[Data items]
__________________________________________________
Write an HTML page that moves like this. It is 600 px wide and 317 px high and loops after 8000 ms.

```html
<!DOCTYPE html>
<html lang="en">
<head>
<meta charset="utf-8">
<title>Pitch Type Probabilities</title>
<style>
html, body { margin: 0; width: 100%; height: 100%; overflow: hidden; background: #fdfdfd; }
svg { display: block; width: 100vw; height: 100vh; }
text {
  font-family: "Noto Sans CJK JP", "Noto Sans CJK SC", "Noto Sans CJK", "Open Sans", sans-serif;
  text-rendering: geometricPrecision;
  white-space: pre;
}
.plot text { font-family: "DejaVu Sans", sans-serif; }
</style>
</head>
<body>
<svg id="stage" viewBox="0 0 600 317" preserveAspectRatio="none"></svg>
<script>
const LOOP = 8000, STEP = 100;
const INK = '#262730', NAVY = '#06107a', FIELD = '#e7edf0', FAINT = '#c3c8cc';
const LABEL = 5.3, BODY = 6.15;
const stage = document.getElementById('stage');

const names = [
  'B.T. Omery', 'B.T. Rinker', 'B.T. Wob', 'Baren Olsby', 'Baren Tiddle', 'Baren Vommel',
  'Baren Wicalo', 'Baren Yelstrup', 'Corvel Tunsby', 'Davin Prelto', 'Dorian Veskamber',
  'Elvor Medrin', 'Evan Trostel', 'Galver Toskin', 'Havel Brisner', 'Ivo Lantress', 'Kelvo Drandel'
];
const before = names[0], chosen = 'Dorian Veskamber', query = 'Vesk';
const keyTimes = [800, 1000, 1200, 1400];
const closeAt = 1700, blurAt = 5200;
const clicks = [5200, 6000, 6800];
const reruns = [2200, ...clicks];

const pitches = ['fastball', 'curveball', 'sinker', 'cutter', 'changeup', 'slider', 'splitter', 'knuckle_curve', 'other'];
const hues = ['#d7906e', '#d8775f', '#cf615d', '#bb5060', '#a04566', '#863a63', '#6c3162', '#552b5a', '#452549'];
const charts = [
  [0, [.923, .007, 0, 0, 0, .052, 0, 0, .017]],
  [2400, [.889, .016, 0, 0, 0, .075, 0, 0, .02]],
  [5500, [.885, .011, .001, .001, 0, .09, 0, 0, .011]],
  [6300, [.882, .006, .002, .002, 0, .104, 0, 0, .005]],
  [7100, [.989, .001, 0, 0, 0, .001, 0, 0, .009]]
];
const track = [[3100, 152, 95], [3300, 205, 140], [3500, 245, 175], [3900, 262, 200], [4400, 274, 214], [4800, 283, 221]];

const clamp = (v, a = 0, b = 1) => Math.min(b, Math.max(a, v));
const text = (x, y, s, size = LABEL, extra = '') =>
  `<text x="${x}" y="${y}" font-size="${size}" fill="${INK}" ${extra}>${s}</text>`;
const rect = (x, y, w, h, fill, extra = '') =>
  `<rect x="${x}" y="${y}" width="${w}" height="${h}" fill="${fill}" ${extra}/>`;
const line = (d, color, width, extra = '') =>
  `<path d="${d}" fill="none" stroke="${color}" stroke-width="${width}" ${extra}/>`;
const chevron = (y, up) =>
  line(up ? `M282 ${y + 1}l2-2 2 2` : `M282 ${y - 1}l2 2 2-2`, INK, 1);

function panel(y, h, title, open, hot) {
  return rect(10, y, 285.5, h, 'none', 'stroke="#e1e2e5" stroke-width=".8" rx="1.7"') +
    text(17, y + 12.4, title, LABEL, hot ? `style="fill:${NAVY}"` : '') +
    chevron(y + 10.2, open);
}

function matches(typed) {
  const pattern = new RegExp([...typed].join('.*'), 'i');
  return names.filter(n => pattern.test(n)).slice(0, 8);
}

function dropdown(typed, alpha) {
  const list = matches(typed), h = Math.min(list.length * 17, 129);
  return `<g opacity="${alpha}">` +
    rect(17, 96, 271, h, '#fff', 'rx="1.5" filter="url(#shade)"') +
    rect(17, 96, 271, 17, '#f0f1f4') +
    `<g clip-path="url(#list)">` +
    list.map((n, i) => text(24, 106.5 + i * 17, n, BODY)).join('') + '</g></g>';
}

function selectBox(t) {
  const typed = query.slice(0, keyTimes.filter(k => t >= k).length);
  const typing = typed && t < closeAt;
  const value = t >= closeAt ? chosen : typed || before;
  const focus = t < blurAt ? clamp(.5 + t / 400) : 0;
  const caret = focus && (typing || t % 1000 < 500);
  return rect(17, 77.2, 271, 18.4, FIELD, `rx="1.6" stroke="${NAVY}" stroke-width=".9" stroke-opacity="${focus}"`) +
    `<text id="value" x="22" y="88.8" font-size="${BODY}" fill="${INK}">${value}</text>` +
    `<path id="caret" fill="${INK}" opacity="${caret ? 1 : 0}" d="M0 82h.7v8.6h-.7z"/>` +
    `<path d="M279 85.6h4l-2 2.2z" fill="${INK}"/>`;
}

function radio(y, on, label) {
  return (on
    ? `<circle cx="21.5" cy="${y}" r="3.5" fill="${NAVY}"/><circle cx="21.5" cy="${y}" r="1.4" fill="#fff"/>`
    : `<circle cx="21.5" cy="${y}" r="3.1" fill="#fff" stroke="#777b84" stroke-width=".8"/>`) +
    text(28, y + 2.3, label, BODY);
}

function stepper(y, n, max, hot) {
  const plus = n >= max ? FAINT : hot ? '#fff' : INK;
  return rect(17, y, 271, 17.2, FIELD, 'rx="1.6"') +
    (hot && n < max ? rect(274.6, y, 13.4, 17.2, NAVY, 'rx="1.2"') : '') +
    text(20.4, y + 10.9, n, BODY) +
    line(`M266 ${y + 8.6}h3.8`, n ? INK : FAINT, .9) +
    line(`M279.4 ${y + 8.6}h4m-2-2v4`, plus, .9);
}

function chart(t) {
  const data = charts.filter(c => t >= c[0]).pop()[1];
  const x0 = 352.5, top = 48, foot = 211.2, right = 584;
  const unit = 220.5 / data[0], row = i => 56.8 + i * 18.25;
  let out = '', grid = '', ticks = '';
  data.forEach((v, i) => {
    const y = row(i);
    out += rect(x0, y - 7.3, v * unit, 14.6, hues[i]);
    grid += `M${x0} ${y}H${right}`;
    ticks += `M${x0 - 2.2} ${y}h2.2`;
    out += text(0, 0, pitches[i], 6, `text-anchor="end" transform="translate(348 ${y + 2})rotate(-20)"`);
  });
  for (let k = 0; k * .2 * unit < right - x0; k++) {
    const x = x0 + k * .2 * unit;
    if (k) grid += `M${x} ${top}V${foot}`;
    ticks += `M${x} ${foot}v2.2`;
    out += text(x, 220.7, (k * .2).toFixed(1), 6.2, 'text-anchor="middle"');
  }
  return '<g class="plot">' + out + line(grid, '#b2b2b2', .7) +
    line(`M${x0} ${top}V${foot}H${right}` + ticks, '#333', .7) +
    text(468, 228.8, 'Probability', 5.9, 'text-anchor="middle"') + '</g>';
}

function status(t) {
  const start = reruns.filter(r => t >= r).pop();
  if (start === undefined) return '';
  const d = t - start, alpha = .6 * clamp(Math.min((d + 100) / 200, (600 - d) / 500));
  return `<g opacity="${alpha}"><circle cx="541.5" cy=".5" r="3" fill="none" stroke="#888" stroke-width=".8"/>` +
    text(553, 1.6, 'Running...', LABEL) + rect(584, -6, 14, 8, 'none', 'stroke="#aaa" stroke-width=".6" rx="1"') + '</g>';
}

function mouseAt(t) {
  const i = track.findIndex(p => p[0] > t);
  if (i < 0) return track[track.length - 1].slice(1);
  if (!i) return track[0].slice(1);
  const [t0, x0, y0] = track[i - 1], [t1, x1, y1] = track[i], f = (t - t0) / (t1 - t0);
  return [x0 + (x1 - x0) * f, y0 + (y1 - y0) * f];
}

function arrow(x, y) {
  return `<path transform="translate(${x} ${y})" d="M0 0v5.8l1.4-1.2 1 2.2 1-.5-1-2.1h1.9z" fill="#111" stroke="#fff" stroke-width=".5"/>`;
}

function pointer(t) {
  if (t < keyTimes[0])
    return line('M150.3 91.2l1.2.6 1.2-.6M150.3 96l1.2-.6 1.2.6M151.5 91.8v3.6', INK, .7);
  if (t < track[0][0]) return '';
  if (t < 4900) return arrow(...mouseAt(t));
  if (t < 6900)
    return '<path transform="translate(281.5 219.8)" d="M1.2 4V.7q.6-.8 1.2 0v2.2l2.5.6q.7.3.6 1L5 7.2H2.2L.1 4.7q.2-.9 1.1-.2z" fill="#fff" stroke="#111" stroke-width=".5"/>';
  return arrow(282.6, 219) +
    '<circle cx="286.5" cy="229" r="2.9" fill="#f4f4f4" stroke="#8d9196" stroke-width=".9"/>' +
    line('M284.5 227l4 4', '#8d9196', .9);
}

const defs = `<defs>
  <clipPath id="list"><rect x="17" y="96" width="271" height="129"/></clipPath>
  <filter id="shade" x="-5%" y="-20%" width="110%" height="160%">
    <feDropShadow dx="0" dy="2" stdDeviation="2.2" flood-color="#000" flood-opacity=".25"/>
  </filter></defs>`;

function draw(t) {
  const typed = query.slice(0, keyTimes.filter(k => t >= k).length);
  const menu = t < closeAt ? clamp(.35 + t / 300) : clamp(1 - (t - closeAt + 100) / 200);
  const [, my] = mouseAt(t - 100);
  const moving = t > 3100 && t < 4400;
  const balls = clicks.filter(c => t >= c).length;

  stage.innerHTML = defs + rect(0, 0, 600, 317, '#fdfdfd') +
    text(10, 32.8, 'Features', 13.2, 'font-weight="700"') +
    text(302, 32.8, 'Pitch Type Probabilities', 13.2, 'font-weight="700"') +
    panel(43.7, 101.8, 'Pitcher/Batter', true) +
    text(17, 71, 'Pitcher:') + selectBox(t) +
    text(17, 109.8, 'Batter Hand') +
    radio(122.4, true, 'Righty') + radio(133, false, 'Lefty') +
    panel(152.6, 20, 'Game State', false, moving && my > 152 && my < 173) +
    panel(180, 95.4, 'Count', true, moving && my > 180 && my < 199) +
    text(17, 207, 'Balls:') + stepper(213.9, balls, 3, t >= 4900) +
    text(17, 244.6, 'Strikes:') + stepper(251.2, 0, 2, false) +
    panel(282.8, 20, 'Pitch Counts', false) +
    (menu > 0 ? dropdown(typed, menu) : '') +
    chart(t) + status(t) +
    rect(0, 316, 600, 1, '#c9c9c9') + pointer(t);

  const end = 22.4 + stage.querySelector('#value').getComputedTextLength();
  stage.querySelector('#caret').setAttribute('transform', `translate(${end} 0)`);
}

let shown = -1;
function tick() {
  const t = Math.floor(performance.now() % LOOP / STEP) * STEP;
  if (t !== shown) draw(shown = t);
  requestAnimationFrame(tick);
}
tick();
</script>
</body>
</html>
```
__________________________________________________
Report every line of the records that contains the word "keyTimes".

-- Solved exercise --
const keyTimes = [800, 1000, 1200, 1400];
  const typed = query.slice(0, keyTimes.filter(k => t >= k).length);
  if (t < keyTimes[0])
  const typed = query.slice(0, keyTimes.filter(k => t >= k).length);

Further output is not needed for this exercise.